[Entries taken from a collection]
- - - - -

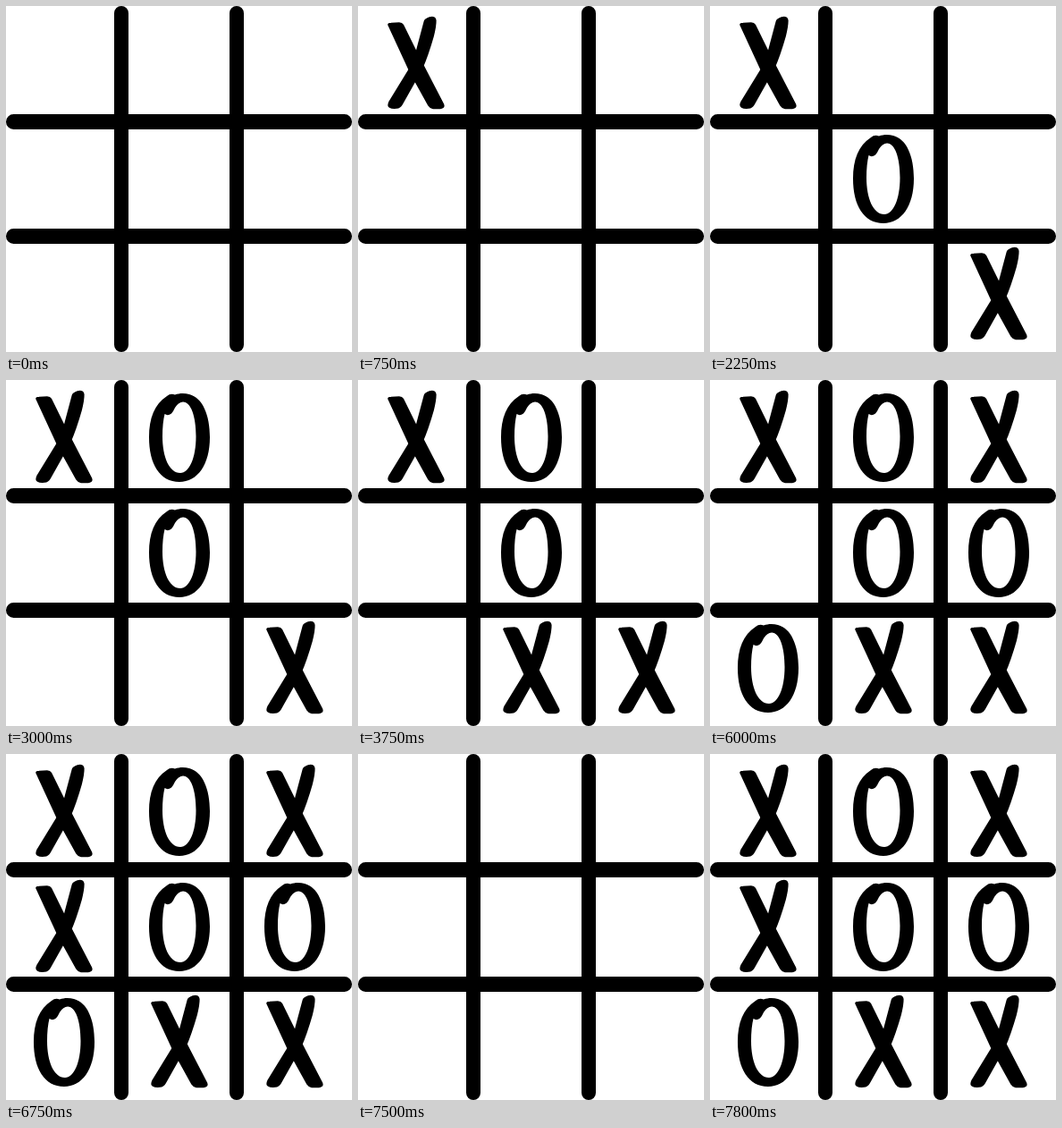
An HTML page that plays this animation: 387 px wide and 387 px high, repeating every 8000 ms.

```html
<!DOCTYPE html>
<html lang="en">
<head>
<meta charset="utf-8">
<title>Noughts and crosses</title>
<style>
  html, body { margin: 0; width: 100%; height: 100%; overflow: hidden; background: #fff; }
  svg { display: block; width: 100%; height: 100%; }
</style>
</head>
<body>
<svg viewBox="0 0 387 387">
  <defs>
    <g id="X" stroke="#000" stroke-width="1.600" stroke-linejoin="round">
      <path d="M34 21Q34 19.500 37 19.500L46 19Q49 19 50.500 21.500L67.500 56L95.500 110Q97 114 92 114.500L84 114.500Q81 114 79 111L58 73Z"/>
      <path d="M74.500 17Q75.500 14.500 80 13Q86.500 11.500 86.800 16Q87 22 84 34Q78 55 71.500 70L49 110Q47 113.500 43 114Q38 114.500 35.500 113Q33 111.500 35 107.500L58 70Q64 60 66.500 47Z"/>
    </g>
    <path id="O" fill-rule="evenodd" d="M51 18Q55 14.500 60 16.500C65 14.500 71 14.500 76 16C91 20 99 39 99 64C99 95 85 114 65 114C43 114 31 94 31 64C31 43 37 27 51 18Z
      M69 24.500C78 24.500 83.500 41 83.500 63C83.500 87 76 104 66 104C53.500 104 46 86 46 63Q46 48 48.500 38Q52 40.500 56 37.500Q58 35.500 60 31Q64 24.500 69 24.500Z"/>
  </defs>
  <g fill="none" stroke="#000" stroke-linecap="round">
    <path d="M129 8V379M258 8V379" stroke-width="16"/>
    <path d="M8.500 129.500H378.500M8.500 257.500H378.500" stroke-width="17"/>
  </g>
  <g id="marks"></g>
</svg>
<script>
  const LOOP = 8000, STEP = 750, PITCH = 129;
  const BLANK_START = 7500, BLANK_END = 7800;
  // Cells in playing order, numbered row by row; X moves first.
  const moves = [0, 4, 8, 1, 7, 6, 2, 5, 3];
  const layer = document.getElementById('marks');

  const marks = moves.map((cell, turn) => {
    const mark = document.createElementNS('http://www.w3.org/2000/svg', 'use');
    mark.setAttribute('href', turn % 2 ? '#O' : '#X');
    mark.setAttribute('x', cell % 3 * PITCH);
    mark.setAttribute('y', Math.floor(cell / 3) * PITCH);
    layer.append(mark);
    return mark;
  });

  function render(time) {
    const blank = time >= BLANK_START && time < BLANK_END;
    const played = blank ? 0 : Math.floor(time / STEP);
    marks.forEach((mark, turn) => {
      mark.style.display = turn < played ? '' : 'none';
    });
  }

  const start = performance.now();
  function tick() {
    render((performance.now() - start) % LOOP);
    requestAnimationFrame(tick);
  }
  tick();
</script>
</body>
</html>
```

- - - - -

Try it:
Filter the lines above so that only those with the string "LOOP" remain, then copy them.

Reply to the exercise:
  const LOOP = 8000, STEP = 750, PITCH = 129;
    render((performance.now() - start) % LOOP);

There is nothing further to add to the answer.